Type out each entry exactly as it appears, but keep every image out.

_Exercise inputs:_

*** Begin section ***

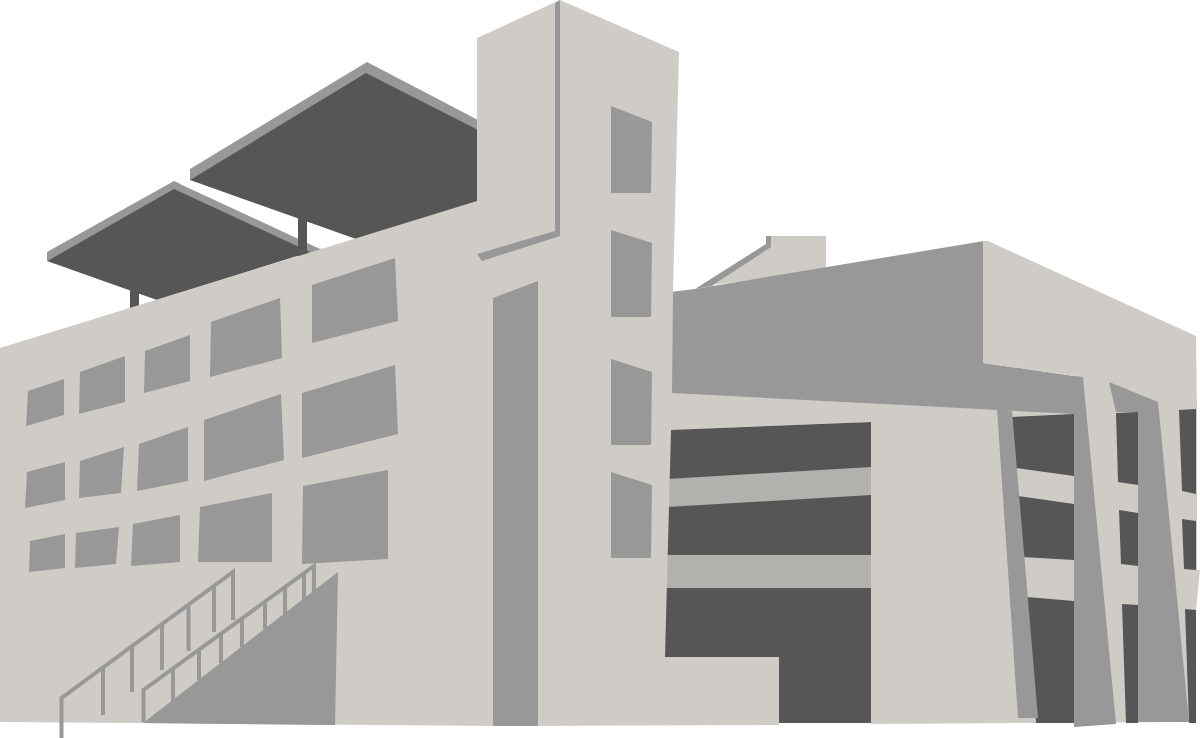
<!DOCTYPE html>
<html lang="en">
<head>
<meta charset="utf-8">
<title>Modern building</title>
<style>
:root { --paper: #fff; --wall: #cfccc7; --shade: #989898; --band: #b1b1ae; --dark: #565656; }
html, body { margin: 0; background: var(--paper); overflow: hidden; }
svg { display: block; width: 1200px; height: 738px; }
.wall { fill: var(--wall); }
.shade { fill: var(--shade); }
.band { fill: var(--band); }
.dark { fill: var(--dark); }
.rail { fill: none; stroke: var(--shade); stroke-width: 4; }
</style>
</head>
<body>
<svg viewBox="0 0 1200 738" role="img" aria-label="Modern concrete building with a tower, canopy roofs and an outside stair">
  <g id="canopies">
    <polygon class="shade" points="174,181 326,250 308,256 174,190 47,261 47,252"/>
    <polygon class="dark" points="174,189 310,252 157,300 47,261"/>
    <rect class="dark" x="130" y="286" width="9" height="24"/>
    <polygon class="shade" points="190,169 367,62 478,120 478,132 367,74 190,181"/>
    <polygon class="paper" fill="#fff" points="190,180 356,239 320,249 180,184"/>
    <polygon class="dark" points="190,180 366,73 478,130 478,205 356,239"/>
    <rect class="dark" x="298" y="216" width="9" height="40"/>
  </g>

  <g id="right-wing">
    <polygon class="wall" points="714,285 771,246 771,236 826,236 826,270"/>
    <polygon class="shade" points="695,289 766,244 766,236 771,236 771,247 712,286"/>
    <polygon class="wall" points="670,390 1000,400 1075,376 1110,376 1197,400 1197,570 1200,570 1196,610 1196,722 871,724 871,422 668,430"/>
    <polygon class="shade" points="670,292 695,289 984,241 984,363 1074,376 1074,414 672,393"/>
    <polygon class="wall" points="983,241 988,241 1196,336 1197,412 1158,402 1109,382 1083,377 983,363"/>
    <g id="recessed-floors">
      <polygon class="dark" points="669,430 871,422 871,723 778,723 778,657 664,657"/>
      <polygon class="band" points="667,479 871,467 871,495 667,507"/>
      <polygon class="band" points="665,555 871,555 871,588 665,588"/>
    </g>
    <g id="colonnade-glazing">
      <polygon class="dark" points="1012,417 1074,414 1074,476 1016,468"/>
      <polygon class="dark" points="1018,496 1074,504 1074,560 1022,557"/>
      <polygon class="dark" points="1027,597 1074,601 1074,723 1036,723"/>
      <polygon class="dark" points="1116,413 1138,412 1138,485 1118,482"/>
      <polygon class="dark" points="1119,510 1138,513 1138,566 1121,564"/>
      <polygon class="dark" points="1122,604 1138,605 1138,723 1126,723"/>
      <polygon class="dark" points="1179,410 1196,409 1196,494 1182,491"/>
      <polygon class="dark" points="1182,519 1196,521 1196,570 1184,569"/>
      <polygon class="dark" points="1185,609 1196,610 1196,723 1189,723"/>
    </g>
    <g id="columns" class="shade">
      <polygon points="997,409 1012,411 1038,718 1018,718"/>
      <polygon points="1074,376 1083,377 1116,724 1074,727"/>
      <polygon points="1109,382 1158,402 1189,722 1138,722 1138,412 1116,412"/>
    </g>
  </g>

  <g id="main-block">
    <polygon class="wall" points="0,348 477,201 477,38 560,0 679,52 673,293 672,393 665,657 779,657 779,725 500,726 0,722"/>
    <polygon class="shade" points="555,3 560,0 560,236 482,261 477,254 555,231"/>
    <polygon class="shade" points="493,298 538,281 538,726 493,726"/>
    <g id="tower-windows" class="shade">
      <polygon points="611,106 652,122 651,193 611,193"/>
      <polygon points="611,230 652,243 651,317 611,317"/>
      <polygon points="611,359 652,372 651,445 611,445"/>
      <polygon points="611,472 652,485 651,558 611,558"/>
    </g>
    <g id="upper-windows" class="shade">
      <polygon points="28,391 64,379 64,415 26,426"/>
      <polygon points="80,372 125,356 125,402 79,414"/>
      <polygon points="145,351 190,335 190,381 144,393"/>
      <polygon points="211,322 280,298 282,358 210,377"/>
      <polygon points="312,285 395,258 398,321 312,343"/>
    </g>
    <g id="middle-windows" class="shade">
      <polygon points="27,472 65,462 65,500 25,508"/>
      <polygon points="80,461 124,447 121,493 79,498"/>
      <polygon points="139,444 188,427 188,481 137,491"/>
      <polygon points="204,420 281,394 284,460 204,481"/>
      <polygon points="302,393 395,365 398,434 302,458"/>
    </g>
    <g id="lower-windows" class="shade">
      <polygon points="30,541 65,534 65,568 29,572"/>
      <polygon points="76,533 119,527 116,564 75,568"/>
      <polygon points="133,524 180,515 180,562 131,566"/>
      <polygon points="200,507 272,493 272,562 198,562"/>
      <polygon points="303,486 388,470 388,559 302,564"/>
    </g>
  </g>

  <g id="stair">
    <polygon class="shade" points="143,723 338,572 335,725"/>
    <path class="rail" d="M61.500 738V698L233 572V620M103 668V715M132 647V692M162 625V670M188.500 606V651M214 587V632"/>
    <path class="rail" d="M143.500 722V690L314 566V592M173 669V702M199 650V680M221 634V663M242 618V647M265 601V630M285 587V614M304 573V600"/>
  </g>
</svg>
</body>
</html>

*** End section ***

_Result of this task:_
<!DOCTYPE html>
<html lang="en">
<head>
<meta charset="utf-8">
<title>Modern building</title>
<style>
:root { --paper: #fff; --wall: #cfccc7; --shade: #989898; --band: #b1b1ae; --dark: #565656; }
html, body { margin: 0; background: var(--paper); overflow: hidden; }
svg { display: block; width: 1200px; height: 738px; }
.wall { fill: var(--wall); }
.shade { fill: var(--shade); }
.band { fill: var(--band); }
.dark { fill: var(--dark); }
.rail { fill: none; stroke: var(--shade); stroke-width: 4; }
</style>
</head>
<body>
<svg viewBox="0 0 1200 738" role="img" aria-label="Modern concrete building with a tower, canopy roofs and an outside stair">
  <g id="canopies">
    <polygon class="shade" points="174,181 326,250 308,256 174,190 47,261 47,252"/>
    <polygon class="dark" points="174,189 310,252 157,300 47,261"/>
    <rect class="dark" x="130" y="286" width="9" height="24"/>
    <polygon class="shade" points="190,169 367,62 478,120 478,132 367,74 190,181"/>
    <polygon class="paper" fill="#fff" points="190,180 356,239 320,249 180,184"/>
    <polygon class="dark" points="190,180 366,73 478,130 478,205 356,239"/>
    <rect class="dark" x="298" y="216" width="9" height="40"/>
  </g>

  <g id="right-wing">
    <polygon class="wall" points="714,285 771,246 771,236 826,236 826,270"/>
    <polygon class="shade" points="695,289 766,244 766,236 771,236 771,247 712,286"/>
    <polygon class="wall" points="670,390 1000,400 1075,376 1110,376 1197,400 1197,570 1200,570 1196,610 1196,722 871,724 871,422 668,430"/>
    <polygon class="shade" points="670,292 695,289 984,241 984,363 1074,376 1074,414 672,393"/>
    <polygon class="wall" points="983,241 988,241 1196,336 1197,412 1158,402 1109,382 1083,377 983,363"/>
    <g id="recessed-floors">
      <polygon class="dark" points="669,430 871,422 871,723 778,723 778,657 664,657"/>
      <polygon class="band" points="667,479 871,467 871,495 667,507"/>
      <polygon class="band" points="665,555 871,555 871,588 665,588"/>
    </g>
    <g id="colonnade-glazing">
      <polygon class="dark" points="1012,417 1074,414 1074,476 1016,468"/>
      <polygon class="dark" points="1018,496 1074,504 1074,560 1022,557"/>
      <polygon class="dark" points="1027,597 1074,601 1074,723 1036,723"/>
      <polygon class="dark" points="1116,413 1138,412 1138,485 1118,482"/>
      <polygon class="dark" points="1119,510 1138,513 1138,566 1121,564"/>
      <polygon class="dark" points="1122,604 1138,605 1138,723 1126,723"/>
      <polygon class="dark" points="1179,410 1196,409 1196,494 1182,491"/>
      <polygon class="dark" points="1182,519 1196,521 1196,570 1184,569"/>
      <polygon class="dark" points="1185,609 1196,610 1196,723 1189,723"/>
    </g>
    <g id="columns" class="shade">
      <polygon points="997,409 1012,411 1038,718 1018,718"/>
      <polygon points="1074,376 1083,377 1116,724 1074,727"/>
      <polygon points="1109,382 1158,402 1189,722 1138,722 1138,412 1116,412"/>
    </g>
  </g>

  <g id="main-block">
    <polygon class="wall" points="0,348 477,201 477,38 560,0 679,52 673,293 672,393 665,657 779,657 779,725 500,726 0,722"/>
    <polygon class="shade" points="555,3 560,0 560,236 482,261 477,254 555,231"/>
    <polygon class="shade" points="493,298 538,281 538,726 493,726"/>
    <g id="tower-windows" class="shade">
      <polygon points="611,106 652,122 651,193 611,193"/>
      <polygon points="611,230 652,243 651,317 611,317"/>
      <polygon points="611,359 652,372 651,445 611,445"/>
      <polygon points="611,472 652,485 651,558 611,558"/>
    </g>
    <g id="upper-windows" class="shade">
      <polygon points="28,391 64,379 64,415 26,426"/>
      <polygon points="80,372 125,356 125,402 79,414"/>
      <polygon points="145,351 190,335 190,381 144,393"/>
      <polygon points="211,322 280,298 282,358 210,377"/>
      <polygon points="312,285 395,258 398,321 312,343"/>
    </g>
    <g id="middle-windows" class="shade">
      <polygon points="27,472 65,462 65,500 25,508"/>
      <polygon points="80,461 124,447 121,493 79,498"/>
      <polygon points="139,444 188,427 188,481 137,491"/>
      <polygon points="204,420 281,394 284,460 204,481"/>
      <polygon points="302,393 395,365 398,434 302,458"/>
    </g>
    <g id="lower-windows" class="shade">
      <polygon points="30,541 65,534 65,568 29,572"/>
      <polygon points="76,533 119,527 116,564 75,568"/>
      <polygon points="133,524 180,515 180,562 131,566"/>
      <polygon points="200,507 272,493 272,562 198,562"/>
      <polygon points="303,486 388,470 388,559 302,564"/>
    </g>
  </g>

  <g id="stair">
    <polygon class="shade" points="143,723 338,572 335,725"/>
    <path class="rail" d="M61.500 738V698L233 572V620M103 668V715M132 647V692M162 625V670M188.500 606V651M214 587V632"/>
    <path class="rail" d="M143.500 722V690L314 566V592M173 669V702M199 650V680M221 634V663M242 618V647M265 601V630M285 587V614M304 573V600"/>
  </g>
</svg>
</body>
</html>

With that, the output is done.